EXERCISE OBJECTIVE ▸ Within the listing below, please copy exactly the lines between the line holding "101L241 94L246 118L239" and the line holding "103Q238 98 241", inclusive.

++++++

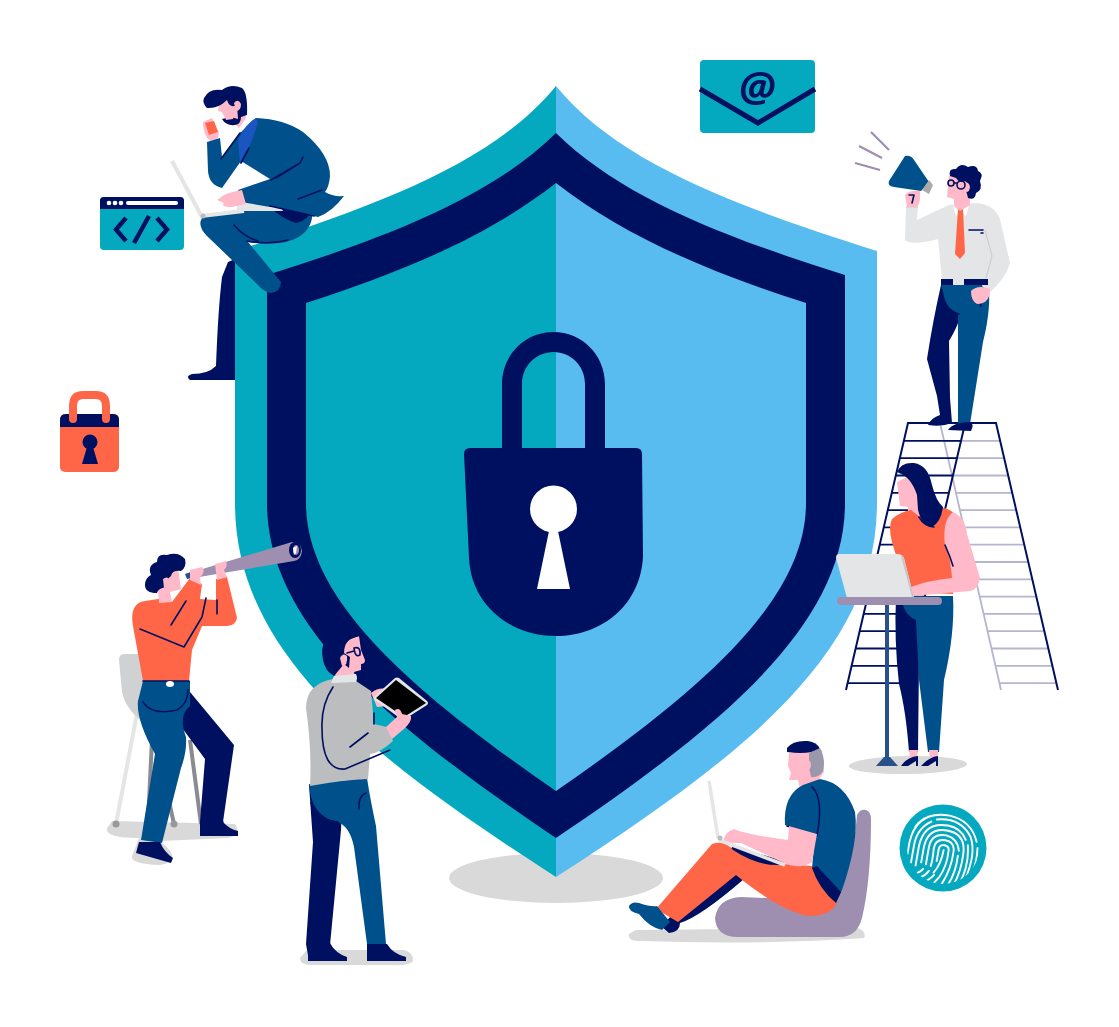
<!DOCTYPE html>
<html lang="en">
<head>
<meta charset="utf-8">
<title>Data security illustration</title>
<style>
:root{--navy:#001060;--blue:#00508c;--royal:#1a55c0;--teal:#04a9bf;--sky:#59bcf0;--coral:#ff6648;--skin:#ffb9c8;--mauve:#9e8fb0;--shade:#d9d9d9;--knit:#bcbdbf;--pale:#e4e5e6;--lilac:#b5b5d0}
html,body{margin:0;background:#fff;overflow:hidden}
svg{display:block;width:1119px;height:1027px}
.navy{fill:var(--navy)}.blue{fill:var(--blue)}.royal{fill:var(--royal)}.teal{fill:var(--teal)}.sky{fill:var(--sky)}.coral{fill:var(--coral)}.skin{fill:var(--skin)}.mauve{fill:var(--mauve)}.shade{fill:var(--shade)}.knit{fill:var(--knit)}.pale{fill:var(--pale)}.white{fill:#fff}
.line{fill:none;stroke:var(--navy);stroke-width:1.6;stroke-linecap:round;stroke-linejoin:round}
.at{font:italic 700 42px "Open Sans","Noto Sans",sans-serif;fill:var(--navy);text-anchor:middle}
</style>
</head>
<body>
<svg viewBox="0 0 1119 1027" role="img" aria-label="People working around a large security shield with a padlock">
<defs>
<clipPath id="print-area"><circle cx="943" cy="848" r="36"/></clipPath>
</defs>

<g id="shield">
<ellipse class="shade" cx="556" cy="878" rx="107" ry="25"/>
<path class="teal" d="M556 86C494 162 380 205 235 251V503C235 650 362 752 556 877Z"/>
<path class="sky" d="M556 86C618 162 732 205 877 251V503C877 650 750 752 556 877Z"/>
<path class="navy" d="M556 133C492 196 392 236 267 275V503C267 624 388 725 556 838C724 725 845 624 845 503V275C720 236 620 196 556 133Z"/>
<path class="teal" d="M556 183C492 233 412 269 306 303V503C306 600 410 690 556 791Z"/>
<path class="sky" d="M556 183C620 233 700 269 806 303V503C806 600 702 690 556 791Z"/>
</g>

<g id="padlock">
<path class="navy" d="M502 452V384C502 355 525 332 553.500 332S605 355 605 384V452H585V384C585 366 571 352 553.500 352S522 366 522 384V452Z"/>
<path class="navy" d="M470 448H636Q642 448 642 454L643 556C641 604 603 636 556 636C509 636 471 604 469 558L464 454Q464 448 470 448Z"/>
<circle class="white" cx="553.500" cy="509" r="23.500"/>
<path class="white" d="M549 531H558L570 589H537Z"/>
</g>

<g id="code-window">
<rect class="teal" x="100" y="197" width="84" height="53" rx="4"/>
<path class="navy" d="M104 197H180Q184 197 184 201V209H100V201Q100 197 104 197Z"/>
<g class="white"><circle cx="109" cy="203" r="2.300"/><circle cx="115" cy="203" r="2.300"/><circle cx="121" cy="203" r="2.300"/><rect x="126" y="201" width="52" height="4" rx="2"/></g>
<path d="M126 218L116 229.500L126 241M157 218L167 229.500L157 241M149 216L134 243" fill="none" stroke="#001060" stroke-width="4.500"/>
</g>

<g id="mail">
<rect class="teal" x="700" y="60" width="115" height="73" rx="4"/>
<path d="M700 89L758 123L815 89" fill="none" stroke="#001060" stroke-width="5"/>
<text class="at" x="757" y="102">@</text>
</g>

<g id="small-lock">
<rect class="coral" x="60" y="414" width="59" height="58" rx="5"/>
<path class="navy" d="M66 414H113Q119 414 119 420V427H60V420Q60 414 66 414Z"/>
<path d="M73 419V406Q73 395 83 395H96Q106 395 106 406V419" fill="none" stroke="#ff6648" stroke-width="8" stroke-linecap="round"/>
<circle class="navy" cx="90" cy="442" r="7.500"/>
<path class="navy" d="M87 447H93L98 464H82Z"/>
</g>

<g id="fingerprint">
<circle class="teal" cx="943" cy="848" r="43.500"/>
<g clip-path="url(#print-area)">
<g transform="rotate(10 943 848)" fill="none" stroke="#fff" stroke-width="1.900" stroke-linecap="round">
<path d="M944 850Q944 864 938 874M939 876Q934 883 928 886"/>
<path d="M939 862V850Q939 845 944 845T949 850Q950 866 944 878L938 887"/>
<path d="M934 868Q935 862 934 850Q934 840 944 840T954 850Q955 868 947 886M933 873Q930 879 925 881"/>
<path d="M929 867V850Q929 835 944 835Q956 836 959 848M959 853Q960 872 953 886"/>
<path d="M927 872Q924 877 919 878M924 866V850Q925 830 944 830T964 850Q965 870 959 884"/>
<path d="M919 870V850Q920 825 944 825Q957 825 964 836M967 841Q972 862 965 881"/>
<path d="M914 868V850Q914 833 927 824M932 821Q955 815 968 832Q977 847 970 876"/>
<path d="M909 860V848Q911 815 944 815Q966 816 975 836M977 842Q979 856 976 868"/>
<path d="M911 831Q922 810 944 810Q960 811 970 821"/>
</g></g>
</g>

<g id="ladder">
<g fill="none" stroke-width="1.800">
<path d="M940 423L1001 690" stroke="#b5b5d0"/>
<path d="M870 440V690" transform="skewX(13.060)" stroke="#b5b5d0" stroke-width="57" stroke-dasharray="1.800 15.500"/>
<path d="M1034 440V690" transform="skewX(-13.060)" stroke="#001060" stroke-width="57" stroke-dasharray="1.800 15.500"/>
<path d="M846 690L908 423H996L1058 690M964 428L903 690" stroke="#001060" stroke-width="2"/>
</g>
</g>

<g id="man-on-shield">
<path class="navy" d="M228 262L235 259V380L190 380Q185 376 192 374Q208 374 216 366Q218 310 222 277Z"/>
<path class="blue" d="M202 218Q232 205 312 211C314 226 303 240 280 243Q262 245 248 242L281 282Q281 292 270 293Q263 291 258 285L207 236Q197 226 202 218Z"/>
<path class="navy" d="M270 207H312Q310 220 296 223Q282 219 270 207Z"/>
<path class="line" d="M247 241Q270 245 288 240M234 225Q244 237 258 241"/>
<path class="white" d="M239 140L259 121L276 208H238Z"/>
<path class="pale" d="M242 190L274 193L283 211H236Z"/>
<path class="skin" d="M203 122L212 118L219 133Q219 141 210 141Q203 135 203 122Z"/>
<path class="coral" d="M205 123L214 121L218 132L209 135Z"/>
<path class="blue" d="M256 118Q284 119 303 132Q330 154 330 176Q329 187 325 192Q333 197 344 196Q332 212 318 217L276 207L270 207L241 202L238 190L270 179L241 161L222 188Q209 185 208 171L207 142L220 138L222 157L240 133Z"/>
<path class="royal" d="M256 118Q246 123 238 140L240 164Q249 152 258 122Z"/>
<path class="line" d="M240 133L221 159M241 163L249 148M271 180L300 163M270 206L314 216M322 190L298 199M303 157L300 163L276 178"/>
<path class="skin" d="M242 190L246 204L232 207Q220 207 224 203L217 200Q226 192 242 190Z"/>
<path d="M172 161L202 217" stroke="#e4e5e6" stroke-width="4"/>
<path d="M201 216L244 211" stroke="#e4e5e6" stroke-width="4"/>
<circle cx="203" cy="216" r="2.500" fill="#bbb"/>
<path class="skin" d="M220 101L241 94L246 118L239 128Q234 122 226 120L222 112L218 111Z"/>
<path class="navy" d="M204 98Q209 88 222 90Q231 83 242 88Q248 93 247 115L241 117Q241 124 235 125Q226 126 222 119L231 117L238 119L237 105Q230 109 227 100Q218 109 207 108Q202 103 204 98Z"/>
<path class="skin" d="M234 103Q238 98 241 104Q241 111 236 111Z"/>
<path class="skin" d="M225 117L234 116L233 119L226 120Z"/>
</g>

<g id="man-with-megaphone">
<path d="M871 132L889 150M859 146L882 158M855 163L880 170" stroke="#9e8fb0" stroke-width="2.200"/>
<path class="navy" d="M941 285H966Q965 315 949 341L950 398L952 423Q942 427 928 425Q931 418 940 415L937 396L927 359Q933 320 941 285Z"/>
<path class="blue" d="M941 280H988Q992 306 983 342L970 424H958V314Q943 310 941 280Z"/>
<path class="navy" d="M948 430Q953 422 971 422Q974 425 971 431Z"/>
<path class="line" d="M942 290Q944 310 959 314M985 291Q978 297 981 306"/>
<path class="pale" d="M949 205L976 203Q994 204 1000 219L1010 263Q1006 278 989 293L982 286L989 264V279H942L938 239Q912 246 905 240L906 207H918L917 220Z"/>
<path class="white" d="M953 206L960 212L969 205L966 216L960 211L956 216Z"/>
<path class="line" d="M969 230H983M981 233H983" stroke-width="1.200"/>
<path d="M985 230L992 256L986 278M906 207H918" fill="none" stroke="#c9cacc"/>
<path class="coral" d="M958 209H963L965 253L960 259L955 254Z"/>
<path class="navy" d="M941 279H988V285H941Z"/><rect class="pale" x="953" y="279" width="11" height="6"/>
<path class="skin" d="M971 291Q978 284 990 289Q990 304 977 304Q971 301 971 291Z"/>
<path class="blue" d="M905 156Q911 155 914 160L929 182L921 191L894 187Q887 186 889 181Z"/>
<path d="M922 190L929 180L933 185L929 194Z" fill="#aaa"/>
<path class="skin" d="M905 195Q909 190 920 191Q921 202 917 207H907Z"/>
<path class="line" d="M909 195H914L912 203" stroke-width="1"/>
<path class="skin" d="M949 176L970 171V205L960 211L954 205V199L947 197Z"/>
<path class="navy" d="M950 176Q948 168 956 169Q961 162 968 167Q977 164 978 171Q984 173 980 181Q983 190 976 193Q975 201 968 198L966 190Q970 185 965 181Q960 184 956 178Z"/>
<path class="skin" d="M964 183Q969 181 970 187Q969 194 965 191Z"/>
<g class="line" stroke-width="1.200"><circle cx="951" cy="183" r="3"/><circle cx="961" cy="185" r="4"/><path d="M954 183H957"/></g>
</g>

<g id="woman-at-table">
<ellipse class="shade" cx="908" cy="765" rx="59" ry="9" transform="rotate(-1 908 765)"/>
<path class="navy" d="M896 596H932Q931 638 919 660L918 752H909Q906 711 899 684Q894 640 896 596Z"/>
<path class="blue" d="M902 596H953Q955 634 944 680L939 752H928L919 680L916 620Q902 614 902 596Z"/>
<path class="skin" d="M909 750H918L917 759H910ZM929 750H938V759H930Z"/>
<path class="navy" d="M901 766Q907 757 918 756V766H916V761L908 766ZM921 766Q929 757 938 756V766H936V761L928 766Z"/>
<path class="skin" d="M897 482L915 473L927 498L934 510L918 522L908 514V507L900 506Z"/>
<path class="coral" d="M911 510L920 517L932 506Q949 507 956 515Q953 545 953 594L902 592L898 560Q886 530 892 519Q900 512 911 510Z"/>
<path class="skin" d="M953 512Q966 518 967 534L980 578Q978 590 970 591L912 596L908 588Q929 580 952 578Q950 554 945 546Q942 520 953 512Z"/>
<path class="line" d="M945 545Q950 556 953 566M919 517Q924 526 934 527"/>
<path class="navy" d="M897 472Q901 462 914 463Q928 465 932 485Q936 501 943 507Q941 522 932 527Q922 526 918 510L917 495Q911 477 899 473Z"/>
<path class="pale" d="M839 554H897Q902 554 904 558L914 598H847L836 558Q836 554 839 554Z"/>
<path d="M902 556L913 597" stroke="#c5c6ca" stroke-width="2"/>
<rect class="mauve" x="837" y="597" width="105" height="8" rx="4"/>
<path d="M887 605V762" stroke="#28508a" stroke-width="4"/><path d="M876 766L884 757H890L898 766Z" fill="#28508a"/>
</g>

<g id="man-with-telescope">
<path class="shade" d="M112 821L235 824Q242 835 228 838L160 841Q185 861 160 865Q130 864 132 856L139 838Q104 838 107 828Z"/>
<path d="M138 708L116 824" stroke="#e4e5e6" stroke-width="4"/>
<path d="M152 740L148 822M190 740L201 824M160 760L174 824" stroke="#8a8b90" stroke-width="4"/>
<g fill="#999"><circle cx="116" cy="824" r="3.500"/><circle cx="174" cy="824" r="3.500"/></g>
<path d="M124 654H142L150 727Q126 712 122 692L119 660Q119 654 124 654Z" fill="#d0d1d3"/>
<path class="navy" d="M174 686L190 692L234 745L223 822Q229 829 238 831V836H200V822L205 759L174 717Z"/>
<path class="blue" d="M143 681H190V706Q178 715 186 737Q187 752 181 768L162 843L141 840L155 754Q136 720 138 701Z"/>
<path class="navy" d="M139 842L160 842Q164 852 173 858L171 863L136 853Z"/>
<path class="line" d="M143 702Q152 716 177 710Q188 704 188 690M201 822H223"/>
<path class="coral" d="M158 599L172 602L190 578L202 584L200 599L216 600V579L227 577L237 618Q236 625 227 626H202L192 650L189 681H143L133 626Q129 603 145 601Z"/>
<path class="skin" d="M161 573L178 567L181 589L170 592L172 602L159 603L158 590Z"/>
<path class="navy" d="M145 585Q145 578 151 575Q147 565 157 562Q157 553 167 555Q178 551 185 559Q187 567 181 571Q172 570 171 576Q164 581 167 587Q158 588 157 593Q145 593 145 585Z"/>
<path class="skin" d="M163 579Q168 575 170 581Q170 588 164 588Z"/>
<path class="line" d="M140 629L184 647L202 617L206 598M217 600V614M171 625L186 601M143 681H189"/>
<path class="mauve" d="M186 574L292 542Q301 542 302 551Q301 560 294 561L187 579Z"/>
<path d="M185 574L191 572L192 577L187 579Z" fill="#28508a"/>
<ellipse class="navy" cx="295" cy="550" rx="6" ry="8"/><ellipse class="mauve" cx="296" cy="550" rx="3" ry="5"/><path class="white" d="M293 548L297 546L296 553L294 555Z"/>
<path class="skin" d="M190 570L202 567Q206 572 200 577L201 585L190 580ZM215 564L226 561Q228 567 224 570L227 577L217 580Z"/>
<ellipse class="white" cx="170" cy="684" rx="4" ry="3"/>
</g>

<g id="man-with-tablet">
<path class="shade" d="M307 950H404Q414 953 413 961Q410 966 391 965H311Q300 965 300 958Z"/>
<path class="navy" d="M309 785H343L341 830L330 945Q339 956 347 958V961H309L306 944L313 842Z"/>
<path class="blue" d="M309 784L367 778Q370 798 376 826L386 944H367L354 847Q350 827 338 822Q311 817 309 784Z"/>
<path class="navy" d="M308 944L330 943Q335 953 347 957V961H308ZM367 944H387Q393 954 406 957V961H367Z"/>
<path class="line" d="M311 803Q316 820 338 822M366 793Q358 796 359 809"/>
<path class="skin" d="M337 644L359 636L361 650L365 660Q365 664 361 664V670L354 672L356 681L335 684Z"/>
<path class="knit" d="M333 679L356 681L371 691L374 724L387 727L393 741Q380 753 370 754L368 779Q342 780 310 786Q312 750 306 708Q306 684 333 679Z"/>
<path class="pale" d="M334 676L356 674Q358 678 356 682L331 683Z"/>
<path class="line" d="M333 687Q321 705 322 728Q322 771 345 769L390 750M350 747L368 733M374 713L374 724"/>
<path class="navy" d="M323 660Q318 635 341 632Q353 628 360 636Q344 638 344 653L350 657L349 668L344 664L334 676Q325 671 323 660Z"/>
<path class="skin" d="M340 658Q343 652 347 656Q348 666 342 666Z"/>
<path class="line" d="M347 653L354 651M354 648Q361 646 360 655Q355 658 354 648"/>
<path class="skin" d="M371 693Q380 686 389 690V706L377 707Z"/>
<path class="pale" d="M395 678Q397 677 399 678L427 701Q429 703 427 705L405 719Q403 720 401 719L375 700Q373 698 375 696Z"/>
<path d="M396 680L426 703L404 717L376 698Z"/>
<path class="skin" d="M386 727L397 717L395 710Q400 707 402 714L411 716Q412 721 405 728L392 739Z"/>
</g>

<g id="man-on-beanbag">
<path class="shade" d="M636 930L858 928Q867 932 864 938Q760 945 640 941Q627 941 629 934Z"/>
<path class="mauve" d="M857 815Q860 809 866 810Q871 812 871 819Q871 880 862 918Q857 937 840 937H736Q716 936 715 918Q718 898 741 897Q800 899 829 903Q853 870 857 815Z"/>
<path class="navy" d="M733 846L787 862L744 879Q700 917 680 923Q680 932 669 933L661 926L694 894Z"/>
<path class="coral" d="M712 844Q725 840 733 850Q762 869 788 864L812 866L837 903Q831 916 808 916Q780 911 736 875L678 922L656 909Z"/>
<path class="blue" d="M629 906Q632 901 639 903Q651 907 657 906L670 922L662 930Q649 927 639 914Q628 911 629 906Z"/>
<path class="skin" d="M789 753L822 750L824 772L815 785L800 789L798 780L789 780L791 773L788 766Z"/>
<path class="blue" d="M803 785L820 779Q845 783 855 812Q859 841 842 890L837 900L812 868L815 835L785 825Q783 795 803 785Z"/>
<path class="navy" d="M817 866L841 892L836 903Q819 889 812 868Z"/>
<path class="line" d="M812 787Q824 798 817 835L787 826"/>
<path d="M709 781L718 838" stroke="#e4e5e6" stroke-width="3.500"/>
<path class="skin" d="M789 826L817 834L812 862Q801 870 784 863L741 843H723Q724 832 734 829Q744 834 788 840Z"/>
<path d="M719 840L785 865" stroke="#e4e5e6" stroke-width="3.500"/><circle cx="720" cy="838" r="2.500" fill="#bbb"/>
<path class="navy" d="M787 748Q793 740 808 741Q817 742 820 749Q809 755 787 752Z"/>
<path d="M809 753L820 748Q826 760 823 771Q819 778 811 777L809 767Z" fill="#9b98ac"/>
<path class="skin" d="M803 762Q809 756 811 764Q811 772 804 770Z"/>
</g>
</svg>
</body>
</html>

++++++

RESULT OF THE EXERCISE ▸
<path class="skin" d="M220 101L241 94L246 118L239 128Q234 122 226 120L222 112L218 111Z"/>
<path class="navy" d="M204 98Q209 88 222 90Q231 83 242 88Q248 93 247 115L241 117Q241 124 235 125Q226 126 222 119L231 117L238 119L237 105Q230 109 227 100Q218 109 207 108Q202 103 204 98Z"/>
<path class="skin" d="M234 103Q238 98 241 104Q241 111 236 111Z"/>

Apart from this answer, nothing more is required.